Saved data entries =>

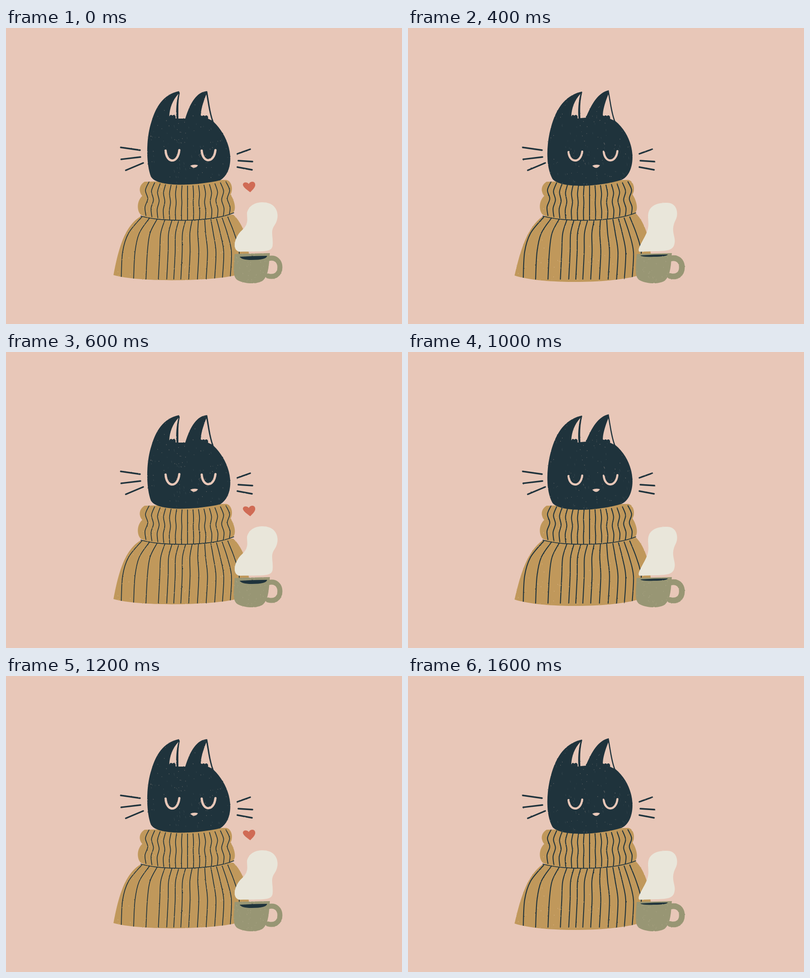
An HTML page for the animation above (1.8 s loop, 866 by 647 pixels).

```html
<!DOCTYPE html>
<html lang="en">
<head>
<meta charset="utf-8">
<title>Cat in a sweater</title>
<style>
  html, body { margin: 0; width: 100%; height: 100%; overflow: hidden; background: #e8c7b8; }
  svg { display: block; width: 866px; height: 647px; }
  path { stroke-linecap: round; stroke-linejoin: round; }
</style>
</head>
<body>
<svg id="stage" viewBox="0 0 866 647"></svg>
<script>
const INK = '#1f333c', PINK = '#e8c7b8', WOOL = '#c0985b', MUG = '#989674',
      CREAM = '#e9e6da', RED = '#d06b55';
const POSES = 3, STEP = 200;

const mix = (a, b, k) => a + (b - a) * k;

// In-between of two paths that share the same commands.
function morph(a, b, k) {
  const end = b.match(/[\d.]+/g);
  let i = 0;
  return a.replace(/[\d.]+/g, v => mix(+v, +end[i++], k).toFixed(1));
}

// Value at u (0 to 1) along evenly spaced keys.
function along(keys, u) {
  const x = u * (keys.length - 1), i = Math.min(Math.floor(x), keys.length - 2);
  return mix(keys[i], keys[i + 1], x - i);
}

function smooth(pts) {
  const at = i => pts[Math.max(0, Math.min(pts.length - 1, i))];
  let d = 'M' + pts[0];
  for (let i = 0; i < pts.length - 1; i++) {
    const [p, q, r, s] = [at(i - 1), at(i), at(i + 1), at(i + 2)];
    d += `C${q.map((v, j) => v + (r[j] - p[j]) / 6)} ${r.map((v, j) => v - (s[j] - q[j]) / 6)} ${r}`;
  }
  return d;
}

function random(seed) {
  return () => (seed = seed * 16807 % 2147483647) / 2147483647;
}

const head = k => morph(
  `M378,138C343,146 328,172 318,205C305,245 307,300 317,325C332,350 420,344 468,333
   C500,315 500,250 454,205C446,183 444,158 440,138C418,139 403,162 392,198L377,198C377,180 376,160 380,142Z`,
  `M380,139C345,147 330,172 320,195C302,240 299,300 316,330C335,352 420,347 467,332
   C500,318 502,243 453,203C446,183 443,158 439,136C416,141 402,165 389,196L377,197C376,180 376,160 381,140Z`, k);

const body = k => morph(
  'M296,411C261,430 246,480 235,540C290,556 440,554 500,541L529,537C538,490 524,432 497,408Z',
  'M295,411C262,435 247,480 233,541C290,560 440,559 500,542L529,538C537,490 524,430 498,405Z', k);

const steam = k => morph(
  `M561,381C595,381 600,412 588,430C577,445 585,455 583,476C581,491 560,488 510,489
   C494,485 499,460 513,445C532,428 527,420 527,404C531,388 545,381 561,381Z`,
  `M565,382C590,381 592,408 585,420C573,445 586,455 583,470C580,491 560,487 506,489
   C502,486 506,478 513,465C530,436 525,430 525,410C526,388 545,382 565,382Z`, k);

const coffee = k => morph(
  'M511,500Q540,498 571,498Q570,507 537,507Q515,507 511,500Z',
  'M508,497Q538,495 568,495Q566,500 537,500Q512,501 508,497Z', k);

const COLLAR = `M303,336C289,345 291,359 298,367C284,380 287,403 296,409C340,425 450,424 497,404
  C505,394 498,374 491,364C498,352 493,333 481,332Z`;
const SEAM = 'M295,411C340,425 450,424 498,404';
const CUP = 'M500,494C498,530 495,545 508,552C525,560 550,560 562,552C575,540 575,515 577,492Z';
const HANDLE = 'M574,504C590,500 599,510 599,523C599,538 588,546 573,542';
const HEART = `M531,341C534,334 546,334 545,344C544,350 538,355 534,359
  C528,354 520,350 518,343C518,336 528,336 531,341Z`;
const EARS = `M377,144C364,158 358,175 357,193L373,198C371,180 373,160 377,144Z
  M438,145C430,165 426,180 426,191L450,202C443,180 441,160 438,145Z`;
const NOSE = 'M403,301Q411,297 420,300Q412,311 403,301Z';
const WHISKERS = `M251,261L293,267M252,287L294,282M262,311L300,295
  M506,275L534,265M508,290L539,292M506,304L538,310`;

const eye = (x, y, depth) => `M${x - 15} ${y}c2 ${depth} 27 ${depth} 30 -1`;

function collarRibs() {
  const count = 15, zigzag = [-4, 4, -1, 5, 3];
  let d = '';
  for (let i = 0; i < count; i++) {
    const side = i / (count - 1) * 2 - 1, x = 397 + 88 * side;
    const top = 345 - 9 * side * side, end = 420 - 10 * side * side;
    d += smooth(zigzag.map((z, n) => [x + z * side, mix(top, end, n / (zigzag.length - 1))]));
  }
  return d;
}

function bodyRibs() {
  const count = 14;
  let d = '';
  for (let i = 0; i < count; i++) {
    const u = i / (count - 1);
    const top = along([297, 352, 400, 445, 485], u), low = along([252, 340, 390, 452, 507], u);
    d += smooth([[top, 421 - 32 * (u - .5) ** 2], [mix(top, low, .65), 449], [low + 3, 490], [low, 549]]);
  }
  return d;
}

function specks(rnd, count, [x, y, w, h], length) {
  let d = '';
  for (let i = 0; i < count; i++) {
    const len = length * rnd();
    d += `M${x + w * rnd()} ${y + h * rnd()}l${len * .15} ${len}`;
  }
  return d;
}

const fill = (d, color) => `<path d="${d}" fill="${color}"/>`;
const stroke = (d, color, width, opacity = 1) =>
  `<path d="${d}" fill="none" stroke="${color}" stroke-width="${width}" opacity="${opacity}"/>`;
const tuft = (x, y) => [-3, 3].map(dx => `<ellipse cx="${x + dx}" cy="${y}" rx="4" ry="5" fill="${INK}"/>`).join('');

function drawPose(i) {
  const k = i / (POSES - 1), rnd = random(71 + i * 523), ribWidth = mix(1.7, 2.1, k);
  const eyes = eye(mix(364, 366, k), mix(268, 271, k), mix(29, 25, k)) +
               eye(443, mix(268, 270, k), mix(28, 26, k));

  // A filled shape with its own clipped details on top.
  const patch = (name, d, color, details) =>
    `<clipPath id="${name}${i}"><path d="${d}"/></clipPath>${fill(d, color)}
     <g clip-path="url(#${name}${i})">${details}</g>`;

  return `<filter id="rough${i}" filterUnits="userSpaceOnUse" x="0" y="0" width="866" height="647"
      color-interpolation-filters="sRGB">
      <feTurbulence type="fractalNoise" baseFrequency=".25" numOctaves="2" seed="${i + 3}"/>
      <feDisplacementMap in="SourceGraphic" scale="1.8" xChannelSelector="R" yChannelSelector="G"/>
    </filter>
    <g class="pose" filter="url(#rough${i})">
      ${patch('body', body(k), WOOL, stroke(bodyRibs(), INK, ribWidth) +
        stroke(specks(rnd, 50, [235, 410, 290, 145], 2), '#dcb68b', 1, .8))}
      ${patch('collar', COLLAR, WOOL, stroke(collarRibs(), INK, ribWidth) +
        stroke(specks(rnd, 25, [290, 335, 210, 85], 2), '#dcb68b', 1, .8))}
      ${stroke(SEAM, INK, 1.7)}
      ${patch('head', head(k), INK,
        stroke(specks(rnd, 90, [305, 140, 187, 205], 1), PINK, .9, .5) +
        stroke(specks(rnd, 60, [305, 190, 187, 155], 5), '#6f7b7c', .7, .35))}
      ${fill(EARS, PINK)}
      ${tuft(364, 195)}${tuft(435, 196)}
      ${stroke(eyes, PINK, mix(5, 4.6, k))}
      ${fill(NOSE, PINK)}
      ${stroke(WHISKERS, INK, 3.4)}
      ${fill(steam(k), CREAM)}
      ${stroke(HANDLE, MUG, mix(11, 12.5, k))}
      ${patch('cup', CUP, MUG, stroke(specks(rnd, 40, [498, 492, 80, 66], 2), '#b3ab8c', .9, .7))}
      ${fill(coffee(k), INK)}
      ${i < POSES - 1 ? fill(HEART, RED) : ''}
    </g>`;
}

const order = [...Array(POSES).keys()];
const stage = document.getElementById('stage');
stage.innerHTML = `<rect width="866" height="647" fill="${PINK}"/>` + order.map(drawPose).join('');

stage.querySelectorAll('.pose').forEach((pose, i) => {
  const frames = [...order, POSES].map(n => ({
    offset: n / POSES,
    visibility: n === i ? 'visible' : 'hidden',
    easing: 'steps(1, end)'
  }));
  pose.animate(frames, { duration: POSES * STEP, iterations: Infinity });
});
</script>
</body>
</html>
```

---

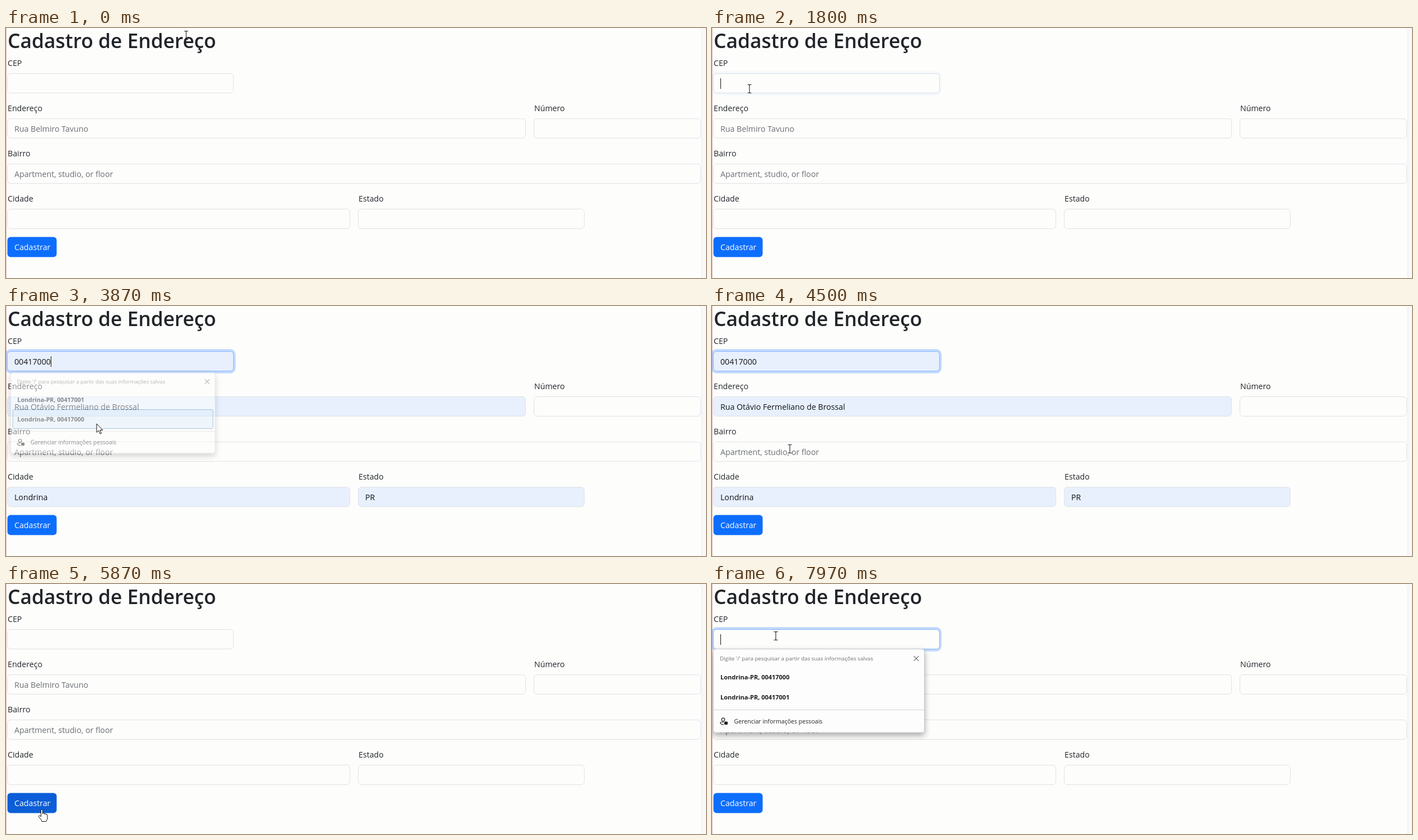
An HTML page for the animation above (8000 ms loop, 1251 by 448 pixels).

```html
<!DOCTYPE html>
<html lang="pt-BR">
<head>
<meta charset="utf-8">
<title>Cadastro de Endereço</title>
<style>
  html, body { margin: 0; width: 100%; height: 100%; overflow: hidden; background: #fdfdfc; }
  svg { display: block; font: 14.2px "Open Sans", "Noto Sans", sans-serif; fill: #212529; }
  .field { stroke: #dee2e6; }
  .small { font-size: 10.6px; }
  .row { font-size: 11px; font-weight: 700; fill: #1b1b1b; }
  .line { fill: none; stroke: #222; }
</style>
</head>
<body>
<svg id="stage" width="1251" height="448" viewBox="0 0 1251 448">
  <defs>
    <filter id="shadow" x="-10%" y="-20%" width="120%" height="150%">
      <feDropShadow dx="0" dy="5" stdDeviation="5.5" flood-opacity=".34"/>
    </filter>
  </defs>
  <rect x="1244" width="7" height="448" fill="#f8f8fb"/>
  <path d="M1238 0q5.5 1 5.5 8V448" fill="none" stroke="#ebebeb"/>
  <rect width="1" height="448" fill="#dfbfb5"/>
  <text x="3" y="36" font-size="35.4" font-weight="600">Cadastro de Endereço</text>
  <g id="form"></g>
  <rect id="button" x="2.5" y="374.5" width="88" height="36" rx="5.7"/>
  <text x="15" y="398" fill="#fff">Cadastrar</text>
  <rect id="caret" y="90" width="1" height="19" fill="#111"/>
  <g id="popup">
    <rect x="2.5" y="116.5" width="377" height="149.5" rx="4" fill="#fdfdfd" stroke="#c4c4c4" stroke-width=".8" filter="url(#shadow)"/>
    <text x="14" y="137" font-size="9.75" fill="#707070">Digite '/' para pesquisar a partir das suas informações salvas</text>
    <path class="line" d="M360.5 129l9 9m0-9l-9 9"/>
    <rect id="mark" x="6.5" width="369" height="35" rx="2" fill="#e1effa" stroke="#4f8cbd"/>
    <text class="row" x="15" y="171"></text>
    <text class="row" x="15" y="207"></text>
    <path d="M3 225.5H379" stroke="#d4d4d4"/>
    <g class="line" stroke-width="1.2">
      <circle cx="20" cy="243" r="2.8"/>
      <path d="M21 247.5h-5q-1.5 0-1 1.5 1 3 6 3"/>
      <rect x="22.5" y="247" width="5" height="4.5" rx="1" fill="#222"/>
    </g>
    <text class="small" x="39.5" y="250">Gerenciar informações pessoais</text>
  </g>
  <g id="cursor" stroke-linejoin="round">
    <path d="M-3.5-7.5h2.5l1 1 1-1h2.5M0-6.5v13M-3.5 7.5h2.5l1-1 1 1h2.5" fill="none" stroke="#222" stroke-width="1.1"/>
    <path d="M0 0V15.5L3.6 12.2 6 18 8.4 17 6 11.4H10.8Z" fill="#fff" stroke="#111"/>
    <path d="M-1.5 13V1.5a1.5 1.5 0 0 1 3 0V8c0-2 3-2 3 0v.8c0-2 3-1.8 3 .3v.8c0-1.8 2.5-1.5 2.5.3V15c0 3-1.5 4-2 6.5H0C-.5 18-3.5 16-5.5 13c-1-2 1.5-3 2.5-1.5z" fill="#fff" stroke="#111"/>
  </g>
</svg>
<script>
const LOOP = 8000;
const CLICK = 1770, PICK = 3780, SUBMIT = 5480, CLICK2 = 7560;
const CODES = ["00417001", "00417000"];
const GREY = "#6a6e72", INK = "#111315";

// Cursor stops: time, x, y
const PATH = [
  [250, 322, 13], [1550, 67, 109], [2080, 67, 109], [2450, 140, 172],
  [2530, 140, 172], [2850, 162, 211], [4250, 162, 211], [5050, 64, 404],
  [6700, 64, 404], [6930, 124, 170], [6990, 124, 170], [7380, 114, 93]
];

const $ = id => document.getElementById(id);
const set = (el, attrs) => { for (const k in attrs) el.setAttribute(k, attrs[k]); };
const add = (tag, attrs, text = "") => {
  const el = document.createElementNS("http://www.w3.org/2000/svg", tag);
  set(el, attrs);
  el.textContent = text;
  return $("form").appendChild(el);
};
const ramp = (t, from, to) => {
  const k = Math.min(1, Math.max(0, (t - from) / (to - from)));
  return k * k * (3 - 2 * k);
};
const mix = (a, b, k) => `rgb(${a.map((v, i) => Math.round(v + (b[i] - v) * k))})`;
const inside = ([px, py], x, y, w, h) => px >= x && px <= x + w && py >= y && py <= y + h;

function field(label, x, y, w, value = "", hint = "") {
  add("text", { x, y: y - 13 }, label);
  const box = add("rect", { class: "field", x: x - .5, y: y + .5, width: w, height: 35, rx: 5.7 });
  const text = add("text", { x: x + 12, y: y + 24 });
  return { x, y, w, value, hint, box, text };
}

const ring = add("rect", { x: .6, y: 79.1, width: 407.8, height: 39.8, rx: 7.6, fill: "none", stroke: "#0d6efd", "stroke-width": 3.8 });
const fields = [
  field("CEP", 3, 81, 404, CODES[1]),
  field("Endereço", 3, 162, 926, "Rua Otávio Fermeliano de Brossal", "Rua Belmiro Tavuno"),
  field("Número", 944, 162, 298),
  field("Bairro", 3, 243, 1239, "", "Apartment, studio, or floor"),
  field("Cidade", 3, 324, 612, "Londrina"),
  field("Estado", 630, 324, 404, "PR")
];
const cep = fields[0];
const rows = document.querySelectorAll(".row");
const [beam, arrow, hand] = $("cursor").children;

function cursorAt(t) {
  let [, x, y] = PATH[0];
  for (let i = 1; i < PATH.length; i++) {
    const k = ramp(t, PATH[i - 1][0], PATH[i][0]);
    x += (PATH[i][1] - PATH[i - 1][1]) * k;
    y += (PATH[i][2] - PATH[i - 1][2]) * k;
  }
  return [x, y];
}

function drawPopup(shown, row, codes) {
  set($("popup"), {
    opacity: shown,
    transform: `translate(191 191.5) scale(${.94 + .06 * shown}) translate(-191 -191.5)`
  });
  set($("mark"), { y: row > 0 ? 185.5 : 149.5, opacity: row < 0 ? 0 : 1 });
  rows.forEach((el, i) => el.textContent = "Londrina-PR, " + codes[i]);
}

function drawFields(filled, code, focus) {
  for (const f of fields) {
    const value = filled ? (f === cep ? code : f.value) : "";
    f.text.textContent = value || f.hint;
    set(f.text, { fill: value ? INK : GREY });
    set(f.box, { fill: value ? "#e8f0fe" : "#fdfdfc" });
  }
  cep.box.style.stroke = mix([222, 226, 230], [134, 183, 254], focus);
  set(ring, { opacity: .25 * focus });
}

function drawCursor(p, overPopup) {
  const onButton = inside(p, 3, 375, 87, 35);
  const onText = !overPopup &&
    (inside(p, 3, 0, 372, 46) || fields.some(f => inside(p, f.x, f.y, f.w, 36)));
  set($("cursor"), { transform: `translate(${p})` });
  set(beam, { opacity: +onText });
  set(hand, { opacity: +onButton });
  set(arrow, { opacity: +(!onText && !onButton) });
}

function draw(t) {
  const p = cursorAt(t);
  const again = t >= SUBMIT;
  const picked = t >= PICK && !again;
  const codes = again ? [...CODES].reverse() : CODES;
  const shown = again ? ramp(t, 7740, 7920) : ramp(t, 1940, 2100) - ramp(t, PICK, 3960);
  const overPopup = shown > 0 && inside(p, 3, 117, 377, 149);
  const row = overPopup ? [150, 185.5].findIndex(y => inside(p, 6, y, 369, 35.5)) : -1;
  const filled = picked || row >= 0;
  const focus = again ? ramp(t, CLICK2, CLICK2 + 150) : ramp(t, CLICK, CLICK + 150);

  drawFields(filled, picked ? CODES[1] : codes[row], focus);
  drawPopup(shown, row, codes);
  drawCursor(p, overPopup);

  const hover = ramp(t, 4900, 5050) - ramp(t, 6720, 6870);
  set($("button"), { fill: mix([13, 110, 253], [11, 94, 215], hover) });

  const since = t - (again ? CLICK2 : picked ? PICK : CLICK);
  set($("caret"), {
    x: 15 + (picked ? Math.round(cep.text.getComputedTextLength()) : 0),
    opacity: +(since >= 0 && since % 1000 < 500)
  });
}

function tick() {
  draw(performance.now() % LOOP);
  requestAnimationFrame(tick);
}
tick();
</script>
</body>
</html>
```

TASK REQUIREMENTS =>
Copy all the lines above that hold the string "along".

ANSWER SPACE =>
// Value at u (0 to 1) along evenly spaced keys.
function along(keys, u) {
    const top = along([297, 352, 400, 445, 485], u), low = along([252, 340, 390, 452, 507], u);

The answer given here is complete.